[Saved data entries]

*** Begin section ***

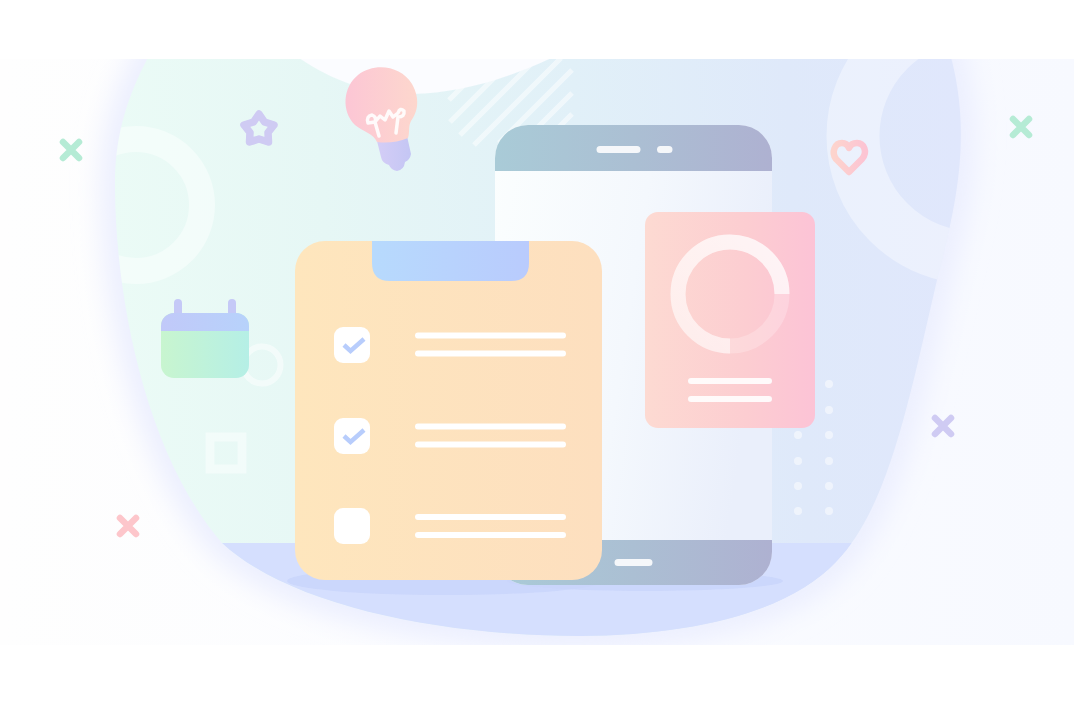
<!DOCTYPE html>
<html lang="en">
<head>
<meta charset="utf-8">
<title>Task checklist illustration</title>
<style>
:root {
  --white: #ffffff;
  --floor: #d5dffe;
  --floor-shadow: #c8d4fb;
  --lavender: #cfcbf3;
  --mint: #b5ebd5;
  --coral: #fdc6cb;
  --blue: #b8cdfc;
  --glow: #eceffe;
}
html, body { margin: 0; height: 100%; overflow: hidden; background: var(--white); }
.illustration { display: block; width: 1074px; height: 702px; }
.line { fill: none; stroke: var(--white); stroke-linecap: round; }
.cross { fill: none; stroke-width: 6.5; stroke-linecap: round; }
.icon { fill: none; stroke-linejoin: round; stroke-linecap: round; }
</style>
</head>
<body>
<svg class="illustration" viewBox="0 0 1074 702" role="img" aria-label="Clipboard checklist in front of a smartphone with a chart card">
  <defs>
    <linearGradient id="backdrop">
      <stop offset="0" stop-color="#fefefe"/>
      <stop offset=".5" stop-color="#fbfcff"/>
      <stop offset="1" stop-color="#f7f9ff"/>
    </linearGradient>
    <linearGradient id="blob-fill" x1="115" y1="300" x2="965" y2="260" gradientUnits="userSpaceOnUse">
      <stop offset="0" stop-color="#ebfbf6"/>
      <stop offset=".25" stop-color="#e6f7f5"/>
      <stop offset=".55" stop-color="#e1f0f8"/>
      <stop offset=".8" stop-color="#dfe9fa"/>
      <stop offset="1" stop-color="#e0e7fc"/>
    </linearGradient>
    <linearGradient id="bezel" x1="495" y1="0" x2="772" y2="0" gradientUnits="userSpaceOnUse">
      <stop offset="0" stop-color="#a9cbd7"/>
      <stop offset=".5" stop-color="#abbfd3"/>
      <stop offset="1" stop-color="#aeb1d1"/>
    </linearGradient>
    <linearGradient id="screen" x1="0" y1="0" x2="1" y2=".25">
      <stop offset="0" stop-color="#fbfefe"/>
      <stop offset=".55" stop-color="#f4f8fd"/>
      <stop offset="1" stop-color="#eaeffb"/>
    </linearGradient>
    <linearGradient id="board">
      <stop offset="0" stop-color="#fee6bd"/>
      <stop offset="1" stop-color="#fddfbf"/>
    </linearGradient>
    <linearGradient id="clip-fill">
      <stop offset="0" stop-color="#b7dafd"/>
      <stop offset="1" stop-color="#b9cbfd"/>
    </linearGradient>
    <linearGradient id="card-fill">
      <stop offset="0" stop-color="#fddad2"/>
      <stop offset=".6" stop-color="#fccdd1"/>
      <stop offset="1" stop-color="#fcc3d6"/>
    </linearGradient>
    <linearGradient id="bulb-fill">
      <stop offset="0" stop-color="#fcc6d5"/>
      <stop offset="1" stop-color="#fdd7cd"/>
    </linearGradient>
    <linearGradient id="bulb-base">
      <stop offset="0" stop-color="#d4cdf6"/>
      <stop offset="1" stop-color="#c4c6f4"/>
    </linearGradient>
    <linearGradient id="calendar-fill">
      <stop offset="0" stop-color="#c8f5cf"/>
      <stop offset="1" stop-color="#b5efe6"/>
    </linearGradient>
    <linearGradient id="calendar-top">
      <stop offset="0" stop-color="#c1c9f9"/>
      <stop offset="1" stop-color="#b7d2fb"/>
    </linearGradient>
    <linearGradient id="heart-stroke">
      <stop offset="0" stop-color="#fdd4cd"/>
      <stop offset="1" stop-color="#fcc4d3"/>
    </linearGradient>
    <linearGradient id="ring-strong" x1="0" y1="1" x2="1" y2="0">
      <stop offset="0" stop-color="#fff" stop-opacity=".45"/>
      <stop offset="1" stop-color="#fff" stop-opacity=".75"/>
    </linearGradient>
    <filter id="soft-glow" x="-20%" y="-20%" width="140%" height="140%">
      <feGaussianBlur stdDeviation="13"/>
    </filter>
    <path id="blob" d="M158 40C128 90 114 135 115 190C116 300 146 455 222 543C290 606 440 636 580 636C700 635 790 610 836 562C888 508 908 405 937 280C956 205 975 130 946 40Z"/>
    <path id="scoop" d="M288 50C322 76 362 94 412 94C462 93 512 78 568 50Z"/>
    <clipPath id="scene-area"><rect y="59" width="1074" height="586"/></clipPath>
    <clipPath id="blob-area"><use href="#blob"/></clipPath>
    <clipPath id="phone-area"><rect x="495" y="125" width="277" height="460" rx="33"/></clipPath>
    <clipPath id="calendar-area"><rect x="161" y="313" width="88" height="65" rx="13"/></clipPath>
    <path id="cross" class="cross" d="M-8-8L8 8M8-8L-8 8"/>
    <path id="text-pair" class="line" stroke-width="6" d="M418 0H563M418 18H563"/>
    <rect id="checkbox" x="334" width="36" height="36" rx="9" fill="#fff"/>
    <path id="tick" d="M344 18L350.500 24L364 12" fill="none" stroke="var(--blue)" stroke-width="4.500"/>
    <g id="dot-row" fill="#fff" fill-opacity=".5">
      <circle cx="798" r="4"/><circle cx="829" r="4"/>
    </g>
  </defs>

  <rect width="1074" height="702" fill="#fff"/>

  <g id="scene" clip-path="url(#scene-area)">
    <rect y="59" width="1074" height="586" fill="url(#backdrop)"/>
    <use href="#blob" fill="var(--glow)" stroke="var(--glow)" stroke-width="30" filter="url(#soft-glow)"/>

    <g id="blob-scene" clip-path="url(#blob-area)">
      <rect x="100" y="40" width="880" height="610" fill="url(#blob-fill)"/>
      <g id="faint-shapes" fill="none" stroke="#fff">
        <circle cx="136" cy="205" r="66" stroke-width="26" stroke-opacity=".42"/>
        <circle cx="975" cy="136" r="122" stroke-width="53" stroke-opacity=".36"/>
        <circle cx="262" cy="365" r="18.500" stroke-width="6" stroke-opacity=".5"/>
        <rect x="210" y="437" width="32" height="32" stroke-width="9" stroke-opacity=".42"/>
        <path d="M449 100L491 58M450 122L514 58M460 135L537 58M474 145L561 58M499 143L572 70M525 140L572 93M550 136L572 114" stroke-width="5" stroke-opacity=".5"/>
      </g>
      <use href="#scoop" fill="#fbfcff"/>
      <g id="dots">
        <use href="#dot-row" y="384"/><use href="#dot-row" y="410"/><use href="#dot-row" y="435"/>
        <use href="#dot-row" y="461"/><use href="#dot-row" y="486"/><use href="#dot-row" y="511"/>
      </g>
      <rect id="floor" x="100" y="543" width="880" height="110" fill="var(--floor)"/>
      <ellipse cx="445" cy="581" rx="158" ry="14" fill="var(--floor-shadow)" opacity=".75"/>
      <ellipse cx="645" cy="581" rx="138" ry="10" fill="var(--floor-shadow)" opacity=".75"/>
    </g>

    <g id="phone">
      <g clip-path="url(#phone-area)">
        <rect x="495" y="125" width="277" height="460" fill="url(#screen)"/>
        <rect x="495" y="125" width="277" height="46" fill="url(#bezel)"/>
        <rect x="495" y="540" width="277" height="46" fill="url(#bezel)"/>
      </g>
      <path class="line" stroke-width="7" stroke-opacity=".88" d="M600 149.500H637M660.500 149.500H669M618 562.500H649"/>
    </g>

    <g id="chart-card">
      <rect x="645" y="212" width="170" height="216" rx="13" fill="url(#card-fill)"/>
      <g fill="none" stroke-width="15">
        <circle cx="730" cy="294" r="52" stroke="#fff" stroke-opacity=".22"/>
        <path d="M730 346A52 52 0 1 1 782 294" stroke="url(#ring-strong)"/>
      </g>
      <path class="line" stroke-width="6" stroke-opacity=".9" d="M691 381H769M691 399H769"/>
    </g>

    <g id="clipboard">
      <rect x="295" y="241" width="307" height="339" rx="30" fill="url(#board)"/>
      <path d="M372 241H529V263Q529 281 511 281H390Q372 281 372 263Z" fill="url(#clip-fill)"/>
      <g id="tasks">
        <use href="#checkbox" y="327"/><use href="#tick" y="327"/><use href="#text-pair" y="335.500"/>
        <use href="#checkbox" y="418"/><use href="#tick" y="418"/><use href="#text-pair" y="426.500"/>
        <use href="#checkbox" y="508"/><use href="#text-pair" y="517"/>
      </g>
    </g>

    <g id="light-bulb">
      <path d="M377 141L407 136L411 154Q410 160 405 162Q404 170 397 171Q391 170 389 165Q382 163 381 157Z" fill="url(#bulb-base)"/>
      <path d="M377 142C373 133 363 132 355 125C341 111 343 87 358 75C375 62 401 66 412 84C421 100 417 113 411 121C408 127 410 132 408 138Q393 144 377 142Z" fill="url(#bulb-fill)"/>
      <path class="line" stroke-width="3.500" stroke-linejoin="round" stroke-opacity=".9" d="M379 136L375 122L368 123Q366 116 372 115Q377 117 375 122L380 116L385 120L389 111L393 117L398 113Q400 107 404 111Q405 117 398 117L396 133"/>
    </g>

    <g id="calendar">
      <path d="M178 303V318M232 303V318" fill="none" stroke="#c5c9f7" stroke-width="8" stroke-linecap="round"/>
      <g clip-path="url(#calendar-area)">
        <rect x="161" y="313" width="88" height="65" fill="url(#calendar-fill)"/>
        <rect x="161" y="313" width="88" height="18" fill="url(#calendar-top)"/>
      </g>
    </g>

    <g id="accents">
      <path class="icon" stroke="var(--lavender)" stroke-width="7.500" d="M259 114L264.500 122L274 125L268 132.500L268.500 142L259 139L249.500 142L250 132.500L244 125L253.500 122Z"/>
      <path class="icon" stroke="url(#heart-stroke)" stroke-width="6.500" d="M849 172L836 159C831 152 835 143 842 143Q847 143 849 148Q851 143 857 143C864 143 868 152 862 159Z"/>
      <use href="#cross" x="71" y="150" stroke="var(--mint)"/>
      <use href="#cross" x="1021" y="127" stroke="var(--mint)"/>
      <use href="#cross" x="943" y="426" stroke="var(--lavender)"/>
      <use href="#cross" x="128" y="526" stroke="var(--coral)"/>
    </g>
  </g>
</svg>
</body>
</html>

*** End section ***

Filter the entries down to the lines with the word "area" in them, and copy those lines.

◆ **ANSWER SECTION**
    <clipPath id="scene-area"><rect y="59" width="1074" height="586"/></clipPath>
    <clipPath id="blob-area"><use href="#blob"/></clipPath>
    <clipPath id="phone-area"><rect x="495" y="125" width="277" height="460" rx="33"/></clipPath>
    <clipPath id="calendar-area"><rect x="161" y="313" width="88" height="65" rx="13"/></clipPath>
  <g id="scene" clip-path="url(#scene-area)">
    <g id="blob-scene" clip-path="url(#blob-area)">
      <g clip-path="url(#phone-area)">
      <g clip-path="url(#calendar-area)">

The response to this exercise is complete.